However, before reaching them I noticed a niche on the right I did not expect. Two men were standing against its bright red wall playing cards on a high table. One of them asked if I would like to join for a round but I replied that I would rather find Mr. Jones first, to which he replied “Mr. Jones always like a game of cards”. The mystery surrounding the person of Mr. Jones and this whole masquerade just seemed to grow bigger by the second. I approached the column as I left the two men playing. Its warm wooden material and curvy figure were

comforting. I placed my left hand on it as if it was the shoulder of an old friend and decided to take a walk around it. I glimpsed back to the colonnade and could still hear the echoing of the woman’s dance, I looked at the two men very engaged in yet another round of card game. I then stepped onto a new color of floor and was captured by a very bright and curvy room whose windows were going from the floor all the way up to the ceiling. It allowed me to take a glimpse outside and somehow a glimpse back to reality, to the world I know. However, I was quickly dragged back into the mansion as I was still walking around the column. On the floor a new color, bright blue tiles leading to a blue wall. A bench as wide as the wall topped by a window were giving me a domestic and comforting feeling. As I walked towards it, the roof shape shifted into a slope enhancing this sense of familiarity.

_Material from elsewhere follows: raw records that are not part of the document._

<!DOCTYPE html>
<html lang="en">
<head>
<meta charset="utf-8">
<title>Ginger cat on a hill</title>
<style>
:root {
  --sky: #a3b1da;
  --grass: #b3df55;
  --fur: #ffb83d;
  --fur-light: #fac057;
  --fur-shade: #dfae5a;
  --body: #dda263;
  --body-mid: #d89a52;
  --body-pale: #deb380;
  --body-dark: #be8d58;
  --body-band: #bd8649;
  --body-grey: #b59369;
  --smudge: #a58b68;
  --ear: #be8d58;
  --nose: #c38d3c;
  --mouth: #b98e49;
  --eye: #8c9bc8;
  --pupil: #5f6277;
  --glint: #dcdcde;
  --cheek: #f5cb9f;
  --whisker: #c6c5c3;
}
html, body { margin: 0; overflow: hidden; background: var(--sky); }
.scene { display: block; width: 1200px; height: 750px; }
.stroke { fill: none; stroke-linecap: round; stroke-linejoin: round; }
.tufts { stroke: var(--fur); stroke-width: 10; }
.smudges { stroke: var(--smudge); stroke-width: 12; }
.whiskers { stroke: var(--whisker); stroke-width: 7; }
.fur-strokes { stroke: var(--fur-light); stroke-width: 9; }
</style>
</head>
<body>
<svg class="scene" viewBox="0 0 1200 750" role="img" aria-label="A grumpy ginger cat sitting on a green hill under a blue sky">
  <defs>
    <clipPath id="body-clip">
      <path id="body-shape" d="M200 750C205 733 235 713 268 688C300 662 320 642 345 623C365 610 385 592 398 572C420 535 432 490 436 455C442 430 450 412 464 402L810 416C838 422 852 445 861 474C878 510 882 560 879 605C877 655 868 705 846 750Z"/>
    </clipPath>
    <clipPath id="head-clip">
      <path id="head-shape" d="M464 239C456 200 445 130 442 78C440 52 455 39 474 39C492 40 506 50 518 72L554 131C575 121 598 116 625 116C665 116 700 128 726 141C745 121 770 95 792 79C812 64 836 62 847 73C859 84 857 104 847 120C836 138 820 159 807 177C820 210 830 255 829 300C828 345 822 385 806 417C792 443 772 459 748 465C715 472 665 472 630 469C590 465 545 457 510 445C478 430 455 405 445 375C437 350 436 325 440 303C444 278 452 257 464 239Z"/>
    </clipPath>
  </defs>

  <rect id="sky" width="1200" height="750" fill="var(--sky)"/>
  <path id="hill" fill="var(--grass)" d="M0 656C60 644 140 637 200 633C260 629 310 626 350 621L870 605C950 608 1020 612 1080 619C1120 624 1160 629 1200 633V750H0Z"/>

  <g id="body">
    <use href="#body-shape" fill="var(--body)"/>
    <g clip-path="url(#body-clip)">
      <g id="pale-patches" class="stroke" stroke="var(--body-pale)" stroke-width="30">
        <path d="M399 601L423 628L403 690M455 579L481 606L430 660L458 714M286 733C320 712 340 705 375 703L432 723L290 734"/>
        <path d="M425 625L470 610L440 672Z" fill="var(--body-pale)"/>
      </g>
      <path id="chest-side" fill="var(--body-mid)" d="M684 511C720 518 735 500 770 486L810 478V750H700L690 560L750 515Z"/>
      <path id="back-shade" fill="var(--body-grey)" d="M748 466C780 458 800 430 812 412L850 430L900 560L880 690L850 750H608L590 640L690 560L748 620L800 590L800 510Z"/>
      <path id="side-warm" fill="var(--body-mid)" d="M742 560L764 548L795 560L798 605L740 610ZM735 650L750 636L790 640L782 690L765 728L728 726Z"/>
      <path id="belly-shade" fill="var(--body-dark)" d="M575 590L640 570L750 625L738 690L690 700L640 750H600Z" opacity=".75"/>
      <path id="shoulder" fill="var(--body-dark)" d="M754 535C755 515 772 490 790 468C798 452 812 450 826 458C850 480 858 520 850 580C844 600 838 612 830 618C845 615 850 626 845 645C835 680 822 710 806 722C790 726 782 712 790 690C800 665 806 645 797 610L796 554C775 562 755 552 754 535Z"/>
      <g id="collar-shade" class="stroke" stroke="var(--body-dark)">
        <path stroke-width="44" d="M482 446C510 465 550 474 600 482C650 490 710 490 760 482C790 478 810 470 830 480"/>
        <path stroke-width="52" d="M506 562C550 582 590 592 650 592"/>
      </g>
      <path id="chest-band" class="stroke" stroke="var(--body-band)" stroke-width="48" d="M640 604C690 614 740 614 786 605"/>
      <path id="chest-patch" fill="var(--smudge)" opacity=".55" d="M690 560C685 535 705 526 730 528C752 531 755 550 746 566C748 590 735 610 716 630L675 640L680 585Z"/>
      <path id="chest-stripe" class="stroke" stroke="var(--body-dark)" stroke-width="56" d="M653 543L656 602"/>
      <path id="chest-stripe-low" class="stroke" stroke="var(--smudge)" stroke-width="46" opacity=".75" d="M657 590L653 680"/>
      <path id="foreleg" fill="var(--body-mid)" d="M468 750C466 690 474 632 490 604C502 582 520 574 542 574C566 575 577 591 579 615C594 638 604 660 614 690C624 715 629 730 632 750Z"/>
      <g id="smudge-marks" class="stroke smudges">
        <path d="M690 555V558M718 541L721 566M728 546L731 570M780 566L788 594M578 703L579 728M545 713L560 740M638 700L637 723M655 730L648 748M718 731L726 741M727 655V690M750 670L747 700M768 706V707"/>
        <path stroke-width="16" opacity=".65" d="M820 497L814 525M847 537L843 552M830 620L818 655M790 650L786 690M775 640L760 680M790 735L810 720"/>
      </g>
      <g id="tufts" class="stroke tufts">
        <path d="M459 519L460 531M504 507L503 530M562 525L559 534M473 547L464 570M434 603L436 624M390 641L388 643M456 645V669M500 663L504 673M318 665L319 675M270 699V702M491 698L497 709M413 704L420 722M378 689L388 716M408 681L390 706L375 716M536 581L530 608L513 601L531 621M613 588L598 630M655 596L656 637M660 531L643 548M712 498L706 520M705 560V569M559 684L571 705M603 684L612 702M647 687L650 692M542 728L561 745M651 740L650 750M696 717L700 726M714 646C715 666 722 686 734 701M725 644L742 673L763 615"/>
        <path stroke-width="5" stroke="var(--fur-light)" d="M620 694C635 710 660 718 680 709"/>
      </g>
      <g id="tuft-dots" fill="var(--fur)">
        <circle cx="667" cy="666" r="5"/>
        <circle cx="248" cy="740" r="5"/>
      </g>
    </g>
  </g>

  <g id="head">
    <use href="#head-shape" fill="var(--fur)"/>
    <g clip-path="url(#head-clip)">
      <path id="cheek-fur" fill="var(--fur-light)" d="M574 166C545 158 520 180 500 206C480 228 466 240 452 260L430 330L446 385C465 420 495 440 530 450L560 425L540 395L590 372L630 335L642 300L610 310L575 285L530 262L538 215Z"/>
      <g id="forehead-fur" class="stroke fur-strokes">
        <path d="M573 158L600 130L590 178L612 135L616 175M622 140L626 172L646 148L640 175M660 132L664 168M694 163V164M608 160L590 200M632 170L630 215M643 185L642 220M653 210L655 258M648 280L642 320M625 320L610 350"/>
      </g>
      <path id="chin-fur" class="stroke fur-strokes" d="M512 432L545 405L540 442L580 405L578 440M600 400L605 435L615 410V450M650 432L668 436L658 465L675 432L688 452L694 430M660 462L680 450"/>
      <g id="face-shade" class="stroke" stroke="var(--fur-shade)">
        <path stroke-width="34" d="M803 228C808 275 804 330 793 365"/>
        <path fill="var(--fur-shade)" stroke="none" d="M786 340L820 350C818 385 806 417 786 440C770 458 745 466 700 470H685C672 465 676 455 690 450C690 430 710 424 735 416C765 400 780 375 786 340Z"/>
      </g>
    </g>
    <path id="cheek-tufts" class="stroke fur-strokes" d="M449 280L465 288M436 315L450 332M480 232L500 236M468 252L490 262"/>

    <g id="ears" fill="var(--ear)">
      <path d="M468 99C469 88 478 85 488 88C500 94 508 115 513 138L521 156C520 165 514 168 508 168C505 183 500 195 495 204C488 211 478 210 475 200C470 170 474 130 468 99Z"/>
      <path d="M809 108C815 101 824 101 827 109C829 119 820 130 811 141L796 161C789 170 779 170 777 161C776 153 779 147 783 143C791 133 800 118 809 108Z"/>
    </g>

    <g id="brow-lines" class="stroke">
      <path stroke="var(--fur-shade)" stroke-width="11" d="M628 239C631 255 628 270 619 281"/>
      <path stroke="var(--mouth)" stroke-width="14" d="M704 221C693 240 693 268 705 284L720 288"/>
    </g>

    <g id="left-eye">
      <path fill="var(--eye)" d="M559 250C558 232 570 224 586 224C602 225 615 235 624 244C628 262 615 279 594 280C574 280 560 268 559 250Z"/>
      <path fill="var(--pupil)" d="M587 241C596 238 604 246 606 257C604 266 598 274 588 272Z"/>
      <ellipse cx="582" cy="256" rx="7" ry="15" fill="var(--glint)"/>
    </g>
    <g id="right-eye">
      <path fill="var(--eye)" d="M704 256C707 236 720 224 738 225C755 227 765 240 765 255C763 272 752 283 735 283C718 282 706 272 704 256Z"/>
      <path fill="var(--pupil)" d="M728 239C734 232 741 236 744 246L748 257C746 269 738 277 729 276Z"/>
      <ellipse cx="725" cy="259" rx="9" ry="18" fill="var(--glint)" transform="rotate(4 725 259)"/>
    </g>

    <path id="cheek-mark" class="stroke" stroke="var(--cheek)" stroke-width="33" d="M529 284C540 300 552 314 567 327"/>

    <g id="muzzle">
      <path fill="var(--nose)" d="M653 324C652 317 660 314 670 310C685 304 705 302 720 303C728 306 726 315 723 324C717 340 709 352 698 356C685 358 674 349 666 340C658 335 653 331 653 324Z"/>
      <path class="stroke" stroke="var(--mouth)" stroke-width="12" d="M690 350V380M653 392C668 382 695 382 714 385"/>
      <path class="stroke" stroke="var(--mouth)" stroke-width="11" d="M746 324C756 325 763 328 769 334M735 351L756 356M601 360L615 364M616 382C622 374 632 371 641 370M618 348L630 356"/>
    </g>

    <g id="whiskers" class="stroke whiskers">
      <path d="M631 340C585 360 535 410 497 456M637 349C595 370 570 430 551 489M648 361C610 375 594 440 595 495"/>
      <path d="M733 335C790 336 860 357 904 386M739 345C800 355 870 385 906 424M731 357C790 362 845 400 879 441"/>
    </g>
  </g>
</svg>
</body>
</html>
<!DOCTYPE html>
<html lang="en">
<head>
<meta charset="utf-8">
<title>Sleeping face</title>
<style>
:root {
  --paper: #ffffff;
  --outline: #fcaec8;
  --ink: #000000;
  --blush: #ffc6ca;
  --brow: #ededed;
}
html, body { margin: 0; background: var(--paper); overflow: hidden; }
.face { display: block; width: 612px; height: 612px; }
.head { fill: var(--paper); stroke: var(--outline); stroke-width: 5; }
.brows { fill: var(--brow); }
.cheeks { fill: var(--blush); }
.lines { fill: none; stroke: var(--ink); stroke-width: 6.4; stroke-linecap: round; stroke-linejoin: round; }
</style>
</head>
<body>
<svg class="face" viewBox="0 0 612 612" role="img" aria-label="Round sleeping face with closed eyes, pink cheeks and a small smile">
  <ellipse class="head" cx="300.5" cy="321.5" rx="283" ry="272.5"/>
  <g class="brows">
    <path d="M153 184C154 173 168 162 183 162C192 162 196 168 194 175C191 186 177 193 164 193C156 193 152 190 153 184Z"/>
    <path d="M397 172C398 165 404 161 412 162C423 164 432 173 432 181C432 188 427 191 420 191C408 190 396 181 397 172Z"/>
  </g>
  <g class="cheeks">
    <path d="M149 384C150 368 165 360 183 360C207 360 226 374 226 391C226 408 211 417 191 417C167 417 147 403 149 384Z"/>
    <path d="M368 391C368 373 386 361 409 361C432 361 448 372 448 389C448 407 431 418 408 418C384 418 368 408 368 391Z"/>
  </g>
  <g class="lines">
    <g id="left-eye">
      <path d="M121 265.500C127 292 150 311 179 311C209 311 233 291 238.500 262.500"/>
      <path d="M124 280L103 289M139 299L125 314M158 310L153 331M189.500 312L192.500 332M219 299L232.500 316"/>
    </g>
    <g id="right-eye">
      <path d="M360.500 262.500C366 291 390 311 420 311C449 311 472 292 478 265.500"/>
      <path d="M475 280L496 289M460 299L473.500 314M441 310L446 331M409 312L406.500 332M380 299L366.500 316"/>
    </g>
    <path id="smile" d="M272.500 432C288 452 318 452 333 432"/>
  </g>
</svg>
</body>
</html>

I decided to sit on it a few seconds to gather my thoughts and reflect on the absurdity of the past few minutes. As I walked towards the bench, I passed by a passage viewing into the main entrance hall, the one I didn’t dare to enter in the first place. The scene hadn’t change much, people were still talking, the dress was still shining. I sat down on the bench, I was seeing the two men playing cards at the opposite side but they didn’t seem to care for my presence too much. After closing my eyes for a few seconds.. everyone had left the room. I heard step-sounds echoing from the entrance hall. I walked to the closest door, the one looking to the hall, everyone stood there in silence, someone had entered the mansion, they were all looking at him, he, however was looking at me.